──────── Supplied records ────────

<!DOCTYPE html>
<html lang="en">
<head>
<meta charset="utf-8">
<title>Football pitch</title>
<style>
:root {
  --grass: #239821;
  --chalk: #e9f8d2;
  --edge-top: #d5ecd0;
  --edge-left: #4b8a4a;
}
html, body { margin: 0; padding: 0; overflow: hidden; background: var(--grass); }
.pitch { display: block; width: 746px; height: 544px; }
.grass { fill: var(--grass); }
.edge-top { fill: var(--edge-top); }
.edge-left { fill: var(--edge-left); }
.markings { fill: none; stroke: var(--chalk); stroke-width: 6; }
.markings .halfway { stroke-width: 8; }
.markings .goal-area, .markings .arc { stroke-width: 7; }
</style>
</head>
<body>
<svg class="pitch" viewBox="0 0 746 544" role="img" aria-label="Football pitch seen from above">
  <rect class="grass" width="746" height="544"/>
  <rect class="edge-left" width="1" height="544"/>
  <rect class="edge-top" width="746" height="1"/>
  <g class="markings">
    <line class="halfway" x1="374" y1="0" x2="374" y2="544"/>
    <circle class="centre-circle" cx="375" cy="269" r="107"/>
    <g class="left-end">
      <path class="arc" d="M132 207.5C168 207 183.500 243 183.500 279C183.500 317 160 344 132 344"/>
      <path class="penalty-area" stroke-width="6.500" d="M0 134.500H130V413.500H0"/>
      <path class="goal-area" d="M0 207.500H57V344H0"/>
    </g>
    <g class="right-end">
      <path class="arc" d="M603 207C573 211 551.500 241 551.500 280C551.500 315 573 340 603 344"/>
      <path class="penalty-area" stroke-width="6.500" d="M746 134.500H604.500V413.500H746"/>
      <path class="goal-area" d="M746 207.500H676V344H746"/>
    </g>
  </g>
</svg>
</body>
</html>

────────
──────── Supplied records ────────

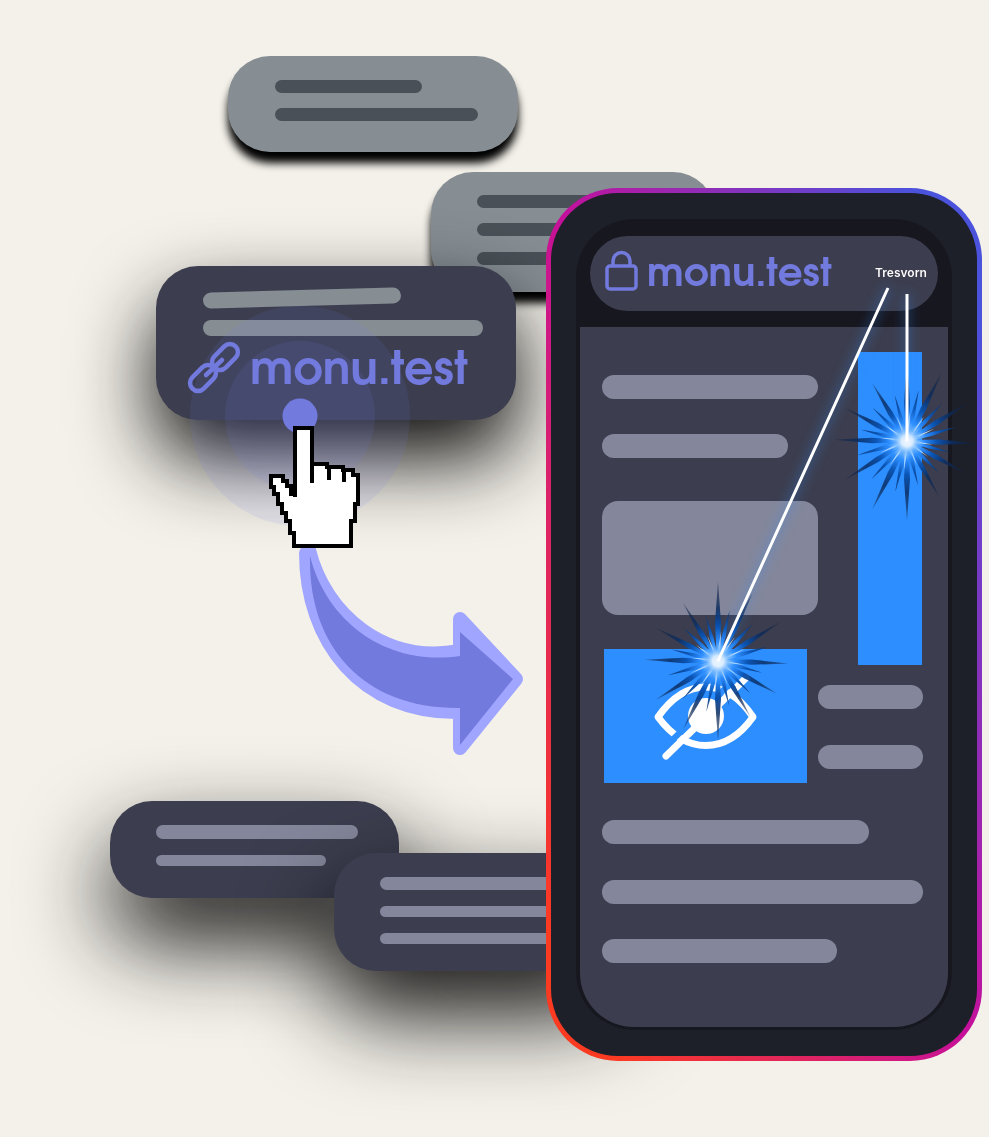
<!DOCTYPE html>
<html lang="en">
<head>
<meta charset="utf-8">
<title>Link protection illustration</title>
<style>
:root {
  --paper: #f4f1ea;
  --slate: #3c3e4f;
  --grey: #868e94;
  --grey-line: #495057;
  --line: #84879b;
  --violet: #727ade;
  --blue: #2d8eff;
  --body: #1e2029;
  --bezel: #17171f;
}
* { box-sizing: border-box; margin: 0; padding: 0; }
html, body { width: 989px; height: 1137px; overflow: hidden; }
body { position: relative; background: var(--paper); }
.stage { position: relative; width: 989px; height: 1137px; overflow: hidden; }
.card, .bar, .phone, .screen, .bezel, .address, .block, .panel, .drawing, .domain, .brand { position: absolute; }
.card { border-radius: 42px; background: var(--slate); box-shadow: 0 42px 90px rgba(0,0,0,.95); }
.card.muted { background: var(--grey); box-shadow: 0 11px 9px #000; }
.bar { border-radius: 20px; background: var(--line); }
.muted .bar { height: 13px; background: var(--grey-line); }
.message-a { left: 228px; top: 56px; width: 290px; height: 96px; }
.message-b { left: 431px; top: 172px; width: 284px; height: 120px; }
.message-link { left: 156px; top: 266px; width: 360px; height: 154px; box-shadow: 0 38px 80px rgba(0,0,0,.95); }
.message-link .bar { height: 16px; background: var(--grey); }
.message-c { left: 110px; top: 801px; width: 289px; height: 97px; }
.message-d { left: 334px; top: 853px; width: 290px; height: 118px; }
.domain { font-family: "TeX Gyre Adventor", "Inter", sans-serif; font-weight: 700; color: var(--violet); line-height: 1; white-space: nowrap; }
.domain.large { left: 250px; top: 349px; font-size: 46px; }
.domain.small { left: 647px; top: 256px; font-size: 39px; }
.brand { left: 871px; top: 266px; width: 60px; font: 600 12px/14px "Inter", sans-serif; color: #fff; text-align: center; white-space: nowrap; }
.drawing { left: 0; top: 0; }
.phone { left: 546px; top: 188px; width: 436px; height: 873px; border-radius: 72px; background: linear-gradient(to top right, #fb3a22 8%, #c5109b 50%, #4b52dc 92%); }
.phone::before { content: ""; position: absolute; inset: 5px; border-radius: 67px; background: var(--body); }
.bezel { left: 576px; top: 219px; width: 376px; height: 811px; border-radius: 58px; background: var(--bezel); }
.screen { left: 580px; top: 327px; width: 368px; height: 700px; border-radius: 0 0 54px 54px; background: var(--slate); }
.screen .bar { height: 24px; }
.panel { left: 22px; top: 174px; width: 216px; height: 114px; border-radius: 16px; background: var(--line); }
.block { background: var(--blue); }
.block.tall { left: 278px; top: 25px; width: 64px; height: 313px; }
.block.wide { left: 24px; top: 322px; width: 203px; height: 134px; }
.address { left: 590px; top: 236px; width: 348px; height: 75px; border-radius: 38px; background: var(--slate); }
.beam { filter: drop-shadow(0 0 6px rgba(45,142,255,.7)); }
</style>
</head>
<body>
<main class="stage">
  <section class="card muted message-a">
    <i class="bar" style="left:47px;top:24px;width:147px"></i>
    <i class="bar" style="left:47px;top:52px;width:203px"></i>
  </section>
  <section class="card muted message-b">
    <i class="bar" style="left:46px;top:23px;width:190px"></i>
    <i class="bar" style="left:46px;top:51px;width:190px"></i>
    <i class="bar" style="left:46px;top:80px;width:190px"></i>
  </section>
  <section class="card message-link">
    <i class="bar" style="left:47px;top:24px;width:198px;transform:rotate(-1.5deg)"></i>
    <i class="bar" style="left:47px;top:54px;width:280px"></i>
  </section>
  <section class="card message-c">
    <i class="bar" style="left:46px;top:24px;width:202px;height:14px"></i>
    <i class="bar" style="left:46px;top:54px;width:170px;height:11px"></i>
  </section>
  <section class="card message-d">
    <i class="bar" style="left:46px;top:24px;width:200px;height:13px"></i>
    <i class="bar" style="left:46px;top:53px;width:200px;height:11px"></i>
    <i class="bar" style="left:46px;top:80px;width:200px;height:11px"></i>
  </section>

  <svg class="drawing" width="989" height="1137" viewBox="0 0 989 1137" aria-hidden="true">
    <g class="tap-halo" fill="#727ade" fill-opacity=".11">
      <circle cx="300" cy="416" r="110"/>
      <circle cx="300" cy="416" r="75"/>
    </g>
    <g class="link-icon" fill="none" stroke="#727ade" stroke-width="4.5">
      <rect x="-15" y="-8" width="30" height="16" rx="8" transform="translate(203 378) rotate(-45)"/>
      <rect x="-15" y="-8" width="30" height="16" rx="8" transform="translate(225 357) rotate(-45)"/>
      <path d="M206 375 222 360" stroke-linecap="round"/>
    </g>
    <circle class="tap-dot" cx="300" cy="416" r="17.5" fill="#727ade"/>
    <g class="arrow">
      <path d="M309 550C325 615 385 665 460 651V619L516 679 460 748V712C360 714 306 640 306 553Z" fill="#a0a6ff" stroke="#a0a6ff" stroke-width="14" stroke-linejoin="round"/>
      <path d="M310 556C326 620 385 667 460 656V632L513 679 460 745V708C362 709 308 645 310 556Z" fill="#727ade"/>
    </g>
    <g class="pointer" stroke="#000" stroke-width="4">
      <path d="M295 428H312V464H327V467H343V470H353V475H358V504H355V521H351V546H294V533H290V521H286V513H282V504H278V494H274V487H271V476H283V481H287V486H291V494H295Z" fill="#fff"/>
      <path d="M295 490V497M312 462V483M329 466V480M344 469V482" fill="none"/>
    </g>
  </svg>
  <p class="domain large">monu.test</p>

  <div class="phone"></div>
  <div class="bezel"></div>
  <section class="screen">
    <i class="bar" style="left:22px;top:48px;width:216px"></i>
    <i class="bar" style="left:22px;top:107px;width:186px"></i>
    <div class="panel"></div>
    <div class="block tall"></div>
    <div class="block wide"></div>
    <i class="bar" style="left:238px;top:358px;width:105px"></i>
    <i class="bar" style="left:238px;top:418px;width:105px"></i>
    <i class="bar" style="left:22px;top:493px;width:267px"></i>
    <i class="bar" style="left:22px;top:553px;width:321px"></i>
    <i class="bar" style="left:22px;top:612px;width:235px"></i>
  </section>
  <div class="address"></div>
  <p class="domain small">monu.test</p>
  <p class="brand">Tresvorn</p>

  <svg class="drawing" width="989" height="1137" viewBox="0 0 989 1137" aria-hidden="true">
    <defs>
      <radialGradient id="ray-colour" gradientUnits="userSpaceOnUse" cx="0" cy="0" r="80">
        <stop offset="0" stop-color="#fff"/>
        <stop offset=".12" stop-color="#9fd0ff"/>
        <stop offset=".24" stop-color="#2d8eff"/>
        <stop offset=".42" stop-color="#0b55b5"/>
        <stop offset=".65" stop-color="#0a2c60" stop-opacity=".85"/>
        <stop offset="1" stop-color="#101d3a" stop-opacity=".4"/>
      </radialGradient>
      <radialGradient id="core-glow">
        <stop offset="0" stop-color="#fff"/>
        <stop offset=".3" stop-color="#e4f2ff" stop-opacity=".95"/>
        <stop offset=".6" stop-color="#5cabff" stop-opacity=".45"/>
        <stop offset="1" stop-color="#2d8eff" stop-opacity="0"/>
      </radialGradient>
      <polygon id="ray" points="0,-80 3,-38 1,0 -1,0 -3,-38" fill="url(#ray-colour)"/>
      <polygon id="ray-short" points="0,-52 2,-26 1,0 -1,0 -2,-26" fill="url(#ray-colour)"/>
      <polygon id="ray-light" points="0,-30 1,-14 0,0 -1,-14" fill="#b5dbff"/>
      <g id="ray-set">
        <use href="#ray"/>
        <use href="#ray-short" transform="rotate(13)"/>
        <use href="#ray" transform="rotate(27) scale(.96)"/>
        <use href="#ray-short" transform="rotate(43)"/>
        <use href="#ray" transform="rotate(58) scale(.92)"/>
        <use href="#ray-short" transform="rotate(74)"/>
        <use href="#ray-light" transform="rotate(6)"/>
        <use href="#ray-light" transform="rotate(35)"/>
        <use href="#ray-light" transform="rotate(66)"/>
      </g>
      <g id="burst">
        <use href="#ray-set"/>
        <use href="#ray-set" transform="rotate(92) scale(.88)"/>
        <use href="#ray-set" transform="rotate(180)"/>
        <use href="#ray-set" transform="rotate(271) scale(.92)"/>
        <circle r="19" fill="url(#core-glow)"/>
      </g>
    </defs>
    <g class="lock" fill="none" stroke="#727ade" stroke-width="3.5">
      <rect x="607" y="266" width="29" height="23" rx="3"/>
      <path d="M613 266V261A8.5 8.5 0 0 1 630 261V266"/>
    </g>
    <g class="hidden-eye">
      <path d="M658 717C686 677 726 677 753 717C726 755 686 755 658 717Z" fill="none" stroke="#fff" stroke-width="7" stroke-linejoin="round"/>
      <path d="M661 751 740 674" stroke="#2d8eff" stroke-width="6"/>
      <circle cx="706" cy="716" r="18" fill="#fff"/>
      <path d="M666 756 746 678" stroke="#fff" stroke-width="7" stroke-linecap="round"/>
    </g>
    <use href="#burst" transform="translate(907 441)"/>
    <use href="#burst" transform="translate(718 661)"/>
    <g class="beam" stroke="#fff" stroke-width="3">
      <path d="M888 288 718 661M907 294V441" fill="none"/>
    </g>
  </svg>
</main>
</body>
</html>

────────
──────── Supplied records ────────

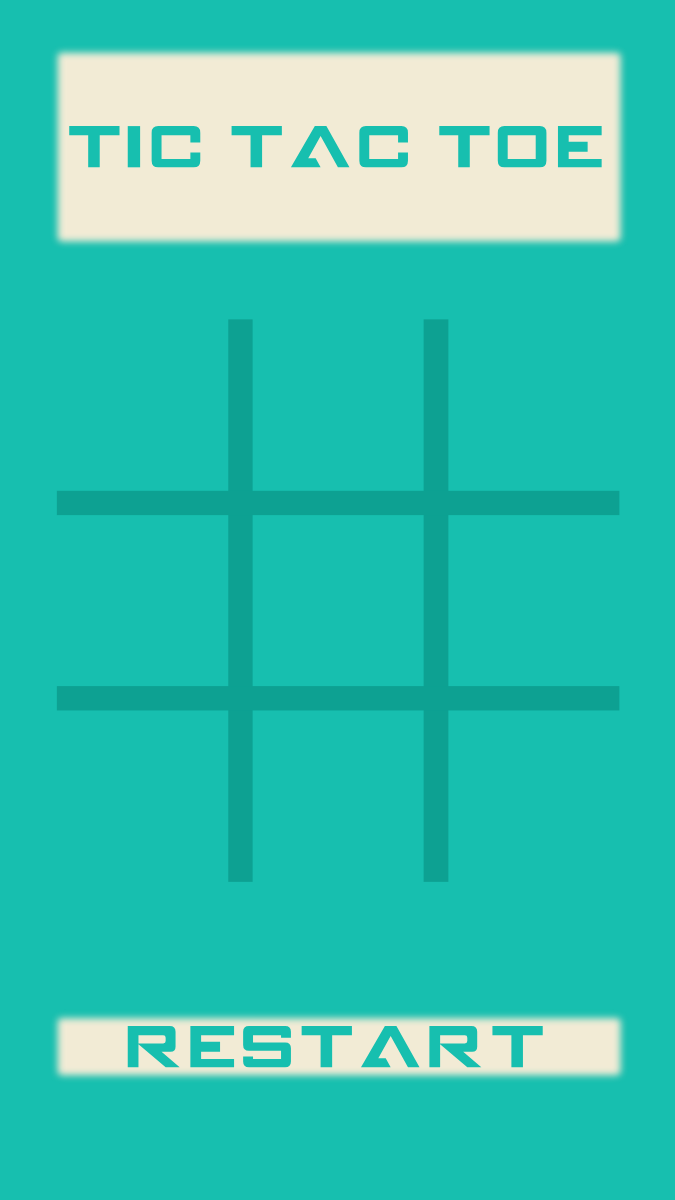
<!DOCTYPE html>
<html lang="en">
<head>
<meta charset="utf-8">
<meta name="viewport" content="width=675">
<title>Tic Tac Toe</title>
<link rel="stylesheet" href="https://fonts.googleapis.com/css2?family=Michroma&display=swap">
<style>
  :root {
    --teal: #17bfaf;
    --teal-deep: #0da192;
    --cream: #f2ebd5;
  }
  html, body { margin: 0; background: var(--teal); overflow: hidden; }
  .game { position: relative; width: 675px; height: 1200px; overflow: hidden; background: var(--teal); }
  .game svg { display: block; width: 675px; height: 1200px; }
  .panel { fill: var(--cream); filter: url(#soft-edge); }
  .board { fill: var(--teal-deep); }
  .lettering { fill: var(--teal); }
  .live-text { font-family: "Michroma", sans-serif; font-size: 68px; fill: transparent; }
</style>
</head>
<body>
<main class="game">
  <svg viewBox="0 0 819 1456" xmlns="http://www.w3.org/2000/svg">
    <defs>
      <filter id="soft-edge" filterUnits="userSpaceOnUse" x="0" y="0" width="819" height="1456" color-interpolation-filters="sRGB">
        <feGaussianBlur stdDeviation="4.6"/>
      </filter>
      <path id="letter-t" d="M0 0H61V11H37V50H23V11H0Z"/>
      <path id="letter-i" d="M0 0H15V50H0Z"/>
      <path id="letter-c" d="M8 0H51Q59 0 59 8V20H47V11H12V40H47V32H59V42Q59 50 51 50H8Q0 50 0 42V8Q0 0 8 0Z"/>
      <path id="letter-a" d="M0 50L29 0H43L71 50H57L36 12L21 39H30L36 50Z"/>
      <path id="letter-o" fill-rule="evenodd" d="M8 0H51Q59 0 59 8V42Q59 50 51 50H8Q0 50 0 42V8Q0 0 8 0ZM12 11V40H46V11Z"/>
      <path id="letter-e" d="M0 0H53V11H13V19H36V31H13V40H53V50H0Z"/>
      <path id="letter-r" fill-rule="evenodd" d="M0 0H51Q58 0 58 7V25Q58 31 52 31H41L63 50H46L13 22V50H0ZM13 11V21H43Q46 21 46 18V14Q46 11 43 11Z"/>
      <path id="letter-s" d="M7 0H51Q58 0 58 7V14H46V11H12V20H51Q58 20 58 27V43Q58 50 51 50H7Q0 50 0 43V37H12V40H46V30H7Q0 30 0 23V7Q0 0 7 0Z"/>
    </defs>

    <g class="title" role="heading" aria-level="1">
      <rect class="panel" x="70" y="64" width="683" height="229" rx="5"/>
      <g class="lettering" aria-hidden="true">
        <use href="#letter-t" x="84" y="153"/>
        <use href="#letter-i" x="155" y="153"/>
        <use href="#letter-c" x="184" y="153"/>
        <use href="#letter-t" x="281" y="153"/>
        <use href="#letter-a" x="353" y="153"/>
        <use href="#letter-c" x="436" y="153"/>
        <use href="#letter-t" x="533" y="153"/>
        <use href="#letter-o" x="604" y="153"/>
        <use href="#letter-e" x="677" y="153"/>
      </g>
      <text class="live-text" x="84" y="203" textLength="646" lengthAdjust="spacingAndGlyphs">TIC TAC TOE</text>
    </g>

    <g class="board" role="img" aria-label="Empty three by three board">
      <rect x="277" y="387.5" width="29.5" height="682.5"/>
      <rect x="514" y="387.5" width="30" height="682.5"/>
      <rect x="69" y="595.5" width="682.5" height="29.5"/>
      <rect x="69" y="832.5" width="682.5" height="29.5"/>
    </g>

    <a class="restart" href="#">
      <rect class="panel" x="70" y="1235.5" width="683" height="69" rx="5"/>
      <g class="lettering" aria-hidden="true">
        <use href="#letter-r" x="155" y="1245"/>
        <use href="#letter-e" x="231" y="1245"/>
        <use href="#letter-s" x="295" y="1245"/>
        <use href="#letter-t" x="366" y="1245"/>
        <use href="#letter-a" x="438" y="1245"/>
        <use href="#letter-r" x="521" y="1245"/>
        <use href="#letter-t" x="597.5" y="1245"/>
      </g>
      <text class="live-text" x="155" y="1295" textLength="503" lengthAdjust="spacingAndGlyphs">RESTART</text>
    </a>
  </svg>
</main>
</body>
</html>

────────

__Activity__
When you find a line in the records that contains the word "board", copy it.

__Completed task__
  .board { fill: var(--teal-deep); }
    <g class="board" role="img" aria-label="Empty three by three board">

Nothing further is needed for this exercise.